═════ DATASET RECORDS ═════

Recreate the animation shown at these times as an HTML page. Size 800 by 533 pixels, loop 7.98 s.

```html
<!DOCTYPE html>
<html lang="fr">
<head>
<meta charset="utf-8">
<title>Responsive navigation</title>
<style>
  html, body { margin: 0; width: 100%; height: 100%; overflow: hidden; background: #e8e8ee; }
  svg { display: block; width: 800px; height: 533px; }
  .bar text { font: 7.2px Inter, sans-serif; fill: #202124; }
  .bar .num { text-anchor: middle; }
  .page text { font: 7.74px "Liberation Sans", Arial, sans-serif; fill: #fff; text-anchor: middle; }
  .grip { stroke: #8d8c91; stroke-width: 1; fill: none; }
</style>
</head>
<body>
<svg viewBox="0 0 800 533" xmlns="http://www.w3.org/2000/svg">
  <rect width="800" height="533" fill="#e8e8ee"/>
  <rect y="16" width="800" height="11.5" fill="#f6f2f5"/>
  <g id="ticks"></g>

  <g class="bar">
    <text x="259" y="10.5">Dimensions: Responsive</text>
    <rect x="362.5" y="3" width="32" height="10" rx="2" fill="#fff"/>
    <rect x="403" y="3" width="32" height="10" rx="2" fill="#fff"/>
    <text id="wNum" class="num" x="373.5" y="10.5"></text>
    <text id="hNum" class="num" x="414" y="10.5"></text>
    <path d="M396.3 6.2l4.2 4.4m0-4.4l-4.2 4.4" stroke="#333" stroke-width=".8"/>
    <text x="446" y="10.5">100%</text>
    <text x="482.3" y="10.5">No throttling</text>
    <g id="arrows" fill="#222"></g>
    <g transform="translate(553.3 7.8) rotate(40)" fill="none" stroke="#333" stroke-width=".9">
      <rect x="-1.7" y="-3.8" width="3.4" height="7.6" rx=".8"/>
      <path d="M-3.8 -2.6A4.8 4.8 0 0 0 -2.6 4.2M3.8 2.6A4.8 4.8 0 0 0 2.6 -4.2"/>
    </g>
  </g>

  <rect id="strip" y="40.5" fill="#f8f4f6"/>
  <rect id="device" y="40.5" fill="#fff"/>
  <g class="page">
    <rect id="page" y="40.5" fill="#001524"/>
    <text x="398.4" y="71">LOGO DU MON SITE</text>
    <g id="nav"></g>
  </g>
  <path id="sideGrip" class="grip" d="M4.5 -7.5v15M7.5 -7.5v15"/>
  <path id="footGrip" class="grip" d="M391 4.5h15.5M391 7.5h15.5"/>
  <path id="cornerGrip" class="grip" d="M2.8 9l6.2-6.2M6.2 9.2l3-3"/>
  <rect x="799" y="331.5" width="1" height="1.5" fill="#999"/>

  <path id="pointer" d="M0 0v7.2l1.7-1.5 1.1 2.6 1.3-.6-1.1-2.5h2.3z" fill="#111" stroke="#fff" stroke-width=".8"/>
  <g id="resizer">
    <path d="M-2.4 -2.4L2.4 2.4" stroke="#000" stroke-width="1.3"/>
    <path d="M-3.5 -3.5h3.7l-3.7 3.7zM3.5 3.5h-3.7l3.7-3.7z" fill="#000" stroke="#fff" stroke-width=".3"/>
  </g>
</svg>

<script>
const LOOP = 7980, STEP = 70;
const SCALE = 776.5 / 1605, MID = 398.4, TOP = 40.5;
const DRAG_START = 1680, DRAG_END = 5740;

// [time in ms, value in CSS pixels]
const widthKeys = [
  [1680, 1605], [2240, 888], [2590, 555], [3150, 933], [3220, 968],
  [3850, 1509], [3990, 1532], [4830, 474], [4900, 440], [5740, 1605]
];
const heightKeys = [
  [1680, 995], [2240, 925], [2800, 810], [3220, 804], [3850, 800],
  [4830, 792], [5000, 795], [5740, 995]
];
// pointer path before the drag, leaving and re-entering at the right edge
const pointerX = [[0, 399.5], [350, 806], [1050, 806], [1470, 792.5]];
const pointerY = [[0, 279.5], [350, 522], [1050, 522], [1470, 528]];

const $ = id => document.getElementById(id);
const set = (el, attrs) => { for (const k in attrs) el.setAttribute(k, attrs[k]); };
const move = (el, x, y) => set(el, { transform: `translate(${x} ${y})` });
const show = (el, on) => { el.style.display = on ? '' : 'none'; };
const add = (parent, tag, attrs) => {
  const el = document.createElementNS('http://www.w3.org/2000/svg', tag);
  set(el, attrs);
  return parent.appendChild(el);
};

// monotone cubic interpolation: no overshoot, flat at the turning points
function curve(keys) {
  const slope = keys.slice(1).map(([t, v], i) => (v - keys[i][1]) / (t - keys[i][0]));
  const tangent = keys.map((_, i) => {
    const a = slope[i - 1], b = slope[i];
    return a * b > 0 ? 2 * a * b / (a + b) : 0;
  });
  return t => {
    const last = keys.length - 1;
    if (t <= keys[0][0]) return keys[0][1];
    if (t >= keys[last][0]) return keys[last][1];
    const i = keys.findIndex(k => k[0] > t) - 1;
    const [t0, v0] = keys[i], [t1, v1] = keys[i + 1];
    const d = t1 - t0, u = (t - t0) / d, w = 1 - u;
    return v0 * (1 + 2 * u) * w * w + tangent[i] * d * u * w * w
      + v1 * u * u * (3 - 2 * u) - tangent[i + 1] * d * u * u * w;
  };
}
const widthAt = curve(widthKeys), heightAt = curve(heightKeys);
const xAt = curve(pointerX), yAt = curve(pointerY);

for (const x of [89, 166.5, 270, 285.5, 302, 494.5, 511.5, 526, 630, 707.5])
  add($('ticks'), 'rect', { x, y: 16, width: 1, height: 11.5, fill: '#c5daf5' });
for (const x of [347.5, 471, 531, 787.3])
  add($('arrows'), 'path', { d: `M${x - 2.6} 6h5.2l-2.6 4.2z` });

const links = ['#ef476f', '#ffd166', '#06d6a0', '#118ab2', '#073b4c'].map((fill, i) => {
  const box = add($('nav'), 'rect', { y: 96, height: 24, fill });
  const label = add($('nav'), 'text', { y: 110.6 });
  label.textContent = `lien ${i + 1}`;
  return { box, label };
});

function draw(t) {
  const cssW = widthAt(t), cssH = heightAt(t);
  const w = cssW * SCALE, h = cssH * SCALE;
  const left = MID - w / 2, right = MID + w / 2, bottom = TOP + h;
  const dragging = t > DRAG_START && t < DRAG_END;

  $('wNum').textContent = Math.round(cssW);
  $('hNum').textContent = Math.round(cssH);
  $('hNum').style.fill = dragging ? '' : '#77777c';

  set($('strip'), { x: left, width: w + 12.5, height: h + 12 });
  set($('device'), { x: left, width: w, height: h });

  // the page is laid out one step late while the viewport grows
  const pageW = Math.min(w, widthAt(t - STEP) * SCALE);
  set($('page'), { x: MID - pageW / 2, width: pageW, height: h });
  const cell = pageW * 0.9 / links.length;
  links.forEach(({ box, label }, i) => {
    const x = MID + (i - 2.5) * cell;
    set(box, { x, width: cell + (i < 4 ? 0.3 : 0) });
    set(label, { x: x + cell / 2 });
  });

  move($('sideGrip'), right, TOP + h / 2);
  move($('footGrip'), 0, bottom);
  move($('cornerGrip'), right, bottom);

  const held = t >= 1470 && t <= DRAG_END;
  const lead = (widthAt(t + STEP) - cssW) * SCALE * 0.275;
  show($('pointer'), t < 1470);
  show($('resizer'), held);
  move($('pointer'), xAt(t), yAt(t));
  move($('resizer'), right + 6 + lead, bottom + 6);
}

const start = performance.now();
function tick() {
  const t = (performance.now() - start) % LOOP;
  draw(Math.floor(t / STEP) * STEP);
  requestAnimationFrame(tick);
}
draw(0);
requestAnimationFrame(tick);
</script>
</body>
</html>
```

═════

REQUIREMENT> Take from the entries every line that has the string "stroke".

RESULT BELOW>
  .grip { stroke: #8d8c91; stroke-width: 1; fill: none; }
    <path d="M396.3 6.2l4.2 4.4m0-4.4l-4.2 4.4" stroke="#333" stroke-width=".8"/>
    <g transform="translate(553.3 7.8) rotate(40)" fill="none" stroke="#333" stroke-width=".9">
  <path id="pointer" d="M0 0v7.2l1.7-1.5 1.1 2.6 1.3-.6-1.1-2.5h2.3z" fill="#111" stroke="#fff" stroke-width=".8"/>
    <path d="M-2.4 -2.4L2.4 2.4" stroke="#000" stroke-width="1.3"/>
    <path d="M-3.5 -3.5h3.7l-3.7 3.7zM3.5 3.5h-3.7l3.7-3.7z" fill="#000" stroke="#fff" stroke-width=".3"/>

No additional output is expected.